- [WHAT IS EXPECTED]
Among the lines below, tally those that hold "horn". Return the number and nothing more.

- [EXERCISE INPUTS]
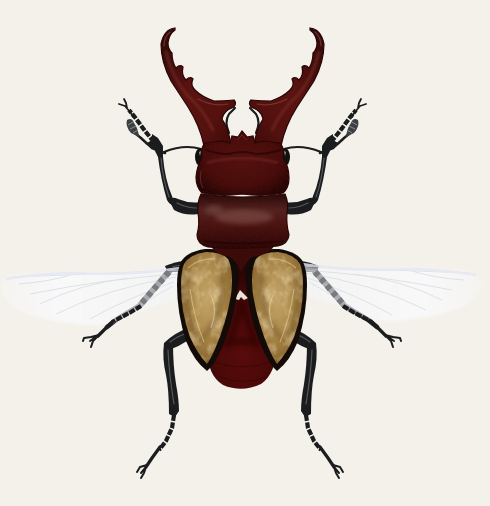
<!DOCTYPE html>
<html lang="en">
<head>
<meta charset="utf-8">
<title>Stag beetle</title>
<style>
:root{--paper:#f4f1ea;--ink:#1b1c1d;--joint:#3d4042;--sheen:#6d7072;--maroon:#490c0a;--deep:#260605;--wing:#fafbfe;--vein:#d9dde6}
html,body{margin:0;height:100%;overflow:hidden;background:var(--paper)}
svg{display:block;width:490px;height:506px;background:var(--paper)}
.limb{fill:var(--ink)}
.line{fill:none;stroke:var(--ink);stroke-linecap:round;stroke-linejoin:round}
.sheen{fill:none;stroke:var(--sheen);stroke-width:1.2;stroke-linecap:round;opacity:.7}
.beads{fill:none;stroke:var(--ink);stroke-width:4.2;stroke-dasharray:6 1.4}
.vein{fill:none;stroke:var(--vein);stroke-width:1}
.edge{stroke:var(--deep);stroke-width:1.2}
.seam{fill:none;stroke:var(--deep);stroke-linecap:round}
</style>
</head>
<body>
<svg viewBox="0 0 490 506" role="img" aria-label="Stag beetle with spread wings, seen from above">
<defs>
<linearGradient id="horn" x1="0" y1="0" x2="1" y2="1">
<stop offset="0" stop-color="#2c0807"/><stop offset=".45" stop-color="#5a1310"/><stop offset=".75" stop-color="#54110e"/><stop offset="1" stop-color="#3a0908"/>
</linearGradient>
<radialGradient id="head-shade" cx=".5" cy=".45" r=".62">
<stop offset="0" stop-color="#55110e"/><stop offset=".65" stop-color="#470c0a"/><stop offset="1" stop-color="#250505"/>
</radialGradient>
<linearGradient id="thorax-shade" x1="0" y1="0" x2="0" y2="1">
<stop offset="0" stop-color="#270807"/><stop offset=".3" stop-color="#532320"/><stop offset=".55" stop-color="#4b1411"/><stop offset="1" stop-color="#2b0605"/>
</linearGradient>
<radialGradient id="belly-shade" cx=".5" cy=".72" r=".6">
<stop offset="0" stop-color="#580b0a"/><stop offset=".65" stop-color="#490908"/><stop offset="1" stop-color="#2a0505"/>
</radialGradient>
<radialGradient id="gold" cx=".5" cy=".42" r=".62">
<stop offset="0" stop-color="#c3a468"/><stop offset=".5" stop-color="#ad8b4d"/><stop offset=".85" stop-color="#8d6a31"/><stop offset="1" stop-color="#5a4018"/>
</radialGradient>
<linearGradient id="wing-fade" x1="0" y1="0" x2="1" y2="0">
<stop offset="0" stop-color="#fafbfe" stop-opacity=".35"/><stop offset=".3" stop-color="#fafbfe" stop-opacity=".9"/><stop offset="1" stop-color="#f4f5f9" stop-opacity=".75"/>
</linearGradient>
<filter id="soft" x="-20%" y="-20%" width="140%" height="140%"><feGaussianBlur stdDeviation="2.5"/></filter>
<filter id="haze" x="-5%" y="-20%" width="110%" height="140%"><feGaussianBlur stdDeviation="1.3"/></filter>
<filter id="mottle" x="0" y="0" width="100%" height="100%">
<feTurbulence type="fractalNoise" baseFrequency=".09 .07" numOctaves="3" seed="8"/>
<feColorMatrix values="0 0 0 0 .9  0 0 0 0 .78  0 0 0 0 .5  2.6 0 0 0 -1.15"/>
<feComposite in2="SourceGraphic" operator="in"/>
</filter>
<filter id="grain" x="0" y="0" width="100%" height="100%">
<feTurbulence type="fractalNoise" baseFrequency=".55" numOctaves="2" seed="3"/>
<feColorMatrix values="0 0 0 0 .1  0 0 0 0 .01  0 0 0 0 .01  1.8 0 0 0 -.8"/>
<feComposite in2="SourceGraphic" operator="in"/>
</filter>

<g id="front-leg">
<path class="limb" d="M202 206L198 214Q185 216 174 210L169 200Q172 196 178 199Q190 204 202 202Z"/>
<path class="sheen" d="M177 203Q187 208 197 208"/>
<path class="limb" d="M175 205Q170 206 167 200Q161 180 158 157L154 149L147 143L152 140L152 134L158 138L163 146L163 157Q165 180 172 196Z"/>
<path class="sheen" d="M161 158Q163 180 169 197"/>
<path class="beads" d="M154 142L145 131L134 116L129 110"/>
<path class="line" stroke-width="1.8" d="M130 112L125 106L119 104M127 108L126 103L124 99M133 117L131 113"/>
</g>

<g id="middle-leg">
<path class="limb" d="M188 260L185 271Q175 273 167 271L165 266Q174 262 188 260Z"/>
<path class="sheen" d="M170 267L182 265"/>
<path class="line" stroke-width="6" d="M171 269L141 304"/>
<path class="line" stroke-width="4.6" d="M140 305L132 310L117 319L107 327"/>
</g>
<g id="middle-foot">
<path class="beads" d="M141 306L131 312L114 321"/>
<path class="line" stroke-width="3.2" d="M113 321L105 329L98 336"/>
<path class="line" stroke-width="2" d="M99 335L91 337L84 338L83 341M98 336L93 341L91 347M97 336L90 341"/>
</g>

<g id="hind-leg">
<path class="limb" d="M190 327L187 341Q178 347 169 350L164 343Q174 333 190 327Z"/>
<path class="sheen" d="M170 342Q178 336 185 334"/>
<path class="limb" d="M164 343L173 344Q173 365 176 384Q179 400 179 411L175 417L169 414Q169 390 166 375Q162 358 164 343Z"/>
<path class="sheen" d="M168 350Q169 374 174 404"/>
<path class="beads" d="M174 415L172 428L166 441L159 450"/>
<path class="line" stroke-width="3.2" d="M160 447L152 458L146 467"/>
<path class="line" stroke-width="2" d="M147 465L140 467L137 472M146 467L144 473L141 478M146 467L141 473"/>
</g>

<g id="antenna">
<path class="line" stroke="#333" stroke-width="2" d="M201 149Q184 144 164 152"/>
<path class="line" stroke-width="2.6" stroke-dasharray="3 1" d="M165 153L152 148L142 139L134 132"/>
<path fill="#3d4042" d="M139 137L131 133Q125 126 127 120Q132 117 134 123Q138 128 139 137Z"/>
<path stroke="#8a8d8e" stroke-width="1" d="M128 125L133 122M130 129L136 126M133 133L138 130"/>
</g>

<g id="hind-wing">
<path fill="url(#wing-fade)" filter="url(#haze)" d="M184 268Q164 273 130 273Q70 272 20 275Q4 277 1 284Q1 300 18 310Q42 321 86 325Q116 326 130 314Q156 307 182 296Z"/>
<path class="vein" d="M182 270Q100 274 12 277M181 274Q110 278 30 294M176 277Q108 288 56 314M174 282Q125 299 90 319M173 286Q141 304 122 317M128 278Q80 284 40 304M70 275Q48 282 18 284"/>
<path fill="none" stroke="#e3e8f5" stroke-width="2.5" d="M180 268Q130 276 70 273Q36 274 6 279"/>
</g>

<g id="mandible">
<path fill="url(#horn)" class="edge" d="M175 28Q164 29 161 44Q161 62 171 81L188 107Q200 126 204 146L231 146Q229 129 222 119Q223 111 234 107Q237 103 234 100Q224 101 214 101Q202 97 195 90Q190 85 193 79Q190 76 186 80Q181 75 183 67Q180 64 176 68Q172 62 172 53Q168 49 168 43Q169 34 175 30Z"/>
<path fill="none" stroke="#79302a" stroke-width="3" stroke-linecap="round" opacity=".55" filter="url(#haze)" d="M166 52Q172 77 187 95Q203 109 213 130"/>
<path fill="none" stroke="#8d4a42" stroke-width="1.2" stroke-linecap="round" opacity=".6" d="M198 99Q213 107 228 104M164 46Q164 37 170 32"/>
</g>

<path id="elytron-shape" d="M181 262Q186 252 205 249Q225 248 234 255Q241 266 237 294Q232 328 219 354Q213 366 207 371Q194 361 186 341Q177 313 177 285Q177 270 181 262Z"/>
<path id="elytron-panel" d="M184 264Q190 254 206 252Q222 252 228 259Q234 271 231 295Q226 324 215 349Q210 360 207 364Q197 353 190 337Q181 312 181 286Q181 271 184 264Z"/>
<g id="elytron">
<use href="#elytron-shape" fill="#120b08"/>
<use href="#elytron-panel" fill="url(#gold)"/>
<use href="#elytron-panel" filter="url(#mottle)" opacity=".5"/>
<path fill="none" stroke="#5e431b" stroke-width="4" opacity=".5" filter="url(#soft)" d="M222 275Q227 310 201 340M187 275Q183 305 196 338"/>
<path fill="none" stroke="#eed9a2" stroke-width="1.2" opacity=".5" d="M188 268Q199 258 215 259M190 289Q194 318 204 342M211 295Q218 310 211 328"/>
</g>
</defs>

<g id="legs">
<use href="#front-leg"/><use href="#front-leg" transform="matrix(-1 0 0 1 485 0)"/>
<use href="#middle-leg"/><use href="#middle-leg" transform="matrix(-1 0 0 1 484 0)"/>
<use href="#hind-leg"/><use href="#hind-leg" transform="matrix(-1 0 0 1 480 0)"/>
</g>

<g id="wings">
<use href="#hind-wing" opacity=".82"/>
<use href="#hind-wing" transform="matrix(-1 0 0 1 482 -4)" opacity=".82"/>
</g>
<g id="leg-bands" fill="none" stroke="#777b80" stroke-width="6" stroke-dasharray="5 4">
<path d="M169 272L141 304"/><path d="M315 272L343 304"/>
</g>
<use href="#middle-foot"/><use href="#middle-foot" transform="matrix(-1 0 0 1 484 0)"/>

<g id="abdomen">
<path fill="url(#belly-shade)" d="M212 258L271 258Q280 300 278 345Q275 375 261 384Q242 393 223 385Q208 376 207 350Q207 300 212 258Z"/>
<path fill="none" stroke="#250404" stroke-width="7" opacity=".55" filter="url(#soft)" d="M241 300Q237 326 228 343M242 300Q249 328 256 343M224 345Q242 337 260 345"/>
<path class="seam" stroke-width="1" opacity=".5" d="M214 362Q242 372 270 362M220 377Q242 386 266 377"/>
<path fill="#e8e2dc" d="M240 290L235 299L239 300L241 297L244 300L248 298Z"/>
</g>

<g id="wing-cases">
<use href="#elytron"/>
<use href="#elytron" transform="matrix(-1 0 0 1 484 0)"/>
</g>

<path id="scutellum" fill="#3a0b09" d="M211 246L274 246Q270 254 252 257Q246 262 241 272Q237 262 230 257Q214 254 211 246Z"/>

<g id="antennae">
<use href="#antenna"/><use href="#antenna" transform="matrix(-1 0 0 1 485 0)"/>
<path class="line" stroke-width="2.2" d="M229 133Q224 122 229 114L235 108M256 133Q261 122 256 114L250 108"/>
</g>

<g id="thorax">
<path id="thorax-plate" class="edge" fill="url(#thorax-shade)" d="M201 194Q242 200 285 194Q289 203 287 213Q286 224 289 235Q288 244 278 246Q242 250 208 247Q197 244 197 235Q200 224 198 213Q197 202 201 194Z"/>
<use href="#thorax-plate" filter="url(#grain)" opacity=".45"/>
<ellipse cx="244" cy="217" rx="29" ry="7" fill="#9a6b61" opacity=".42" filter="url(#soft)"/>
<ellipse cx="214" cy="210" rx="9" ry="5" fill="#7d5650" opacity=".5" filter="url(#soft)"/>
<path class="seam" stroke-width="1.5" d="M204 241Q242 246 283 241"/>
</g>

<g id="mandibles">
<use href="#mandible"/><use href="#mandible" transform="matrix(-1 0 0 1 485 0)"/>
</g>

<g id="head">
<ellipse cx="200" cy="157" rx="5" ry="9" fill="#111"/><ellipse cx="285" cy="157" rx="5" ry="9" fill="#111"/>
<path id="head-plate" class="edge" fill="url(#head-shade)" d="M205 143L222 141L230 143L232 136L238 137L242 131L247 137L253 136L255 143L263 141L280 143Q285 149 283 158Q289 166 289 178Q289 188 283 193Q264 197 242 194Q220 197 202 193Q196 187 196 177Q197 166 202 158Q200 149 205 143Z"/>
<use href="#head-plate" filter="url(#grain)" opacity=".4"/>
<path class="seam" stroke-width="2" opacity=".75" d="M206 150Q217 154 229 154Q242 150 256 154Q268 154 280 150"/>
<path fill="none" stroke="#7b3029" stroke-width="3" opacity=".45" filter="url(#haze)" d="M207 163Q242 153 278 163"/>
<path fill="none" stroke="#8a453d" stroke-width="1" opacity=".5" d="M237 140L242 135L247 140M201 171Q199 181 203 188"/>
<path fill="#d8d4d0" opacity=".7" d="M199 152L201 151L200 156ZM286 152L284 151L285 156Z"/>
</g>
</svg>
</body>
</html>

- [YOUR RESPONSE]
2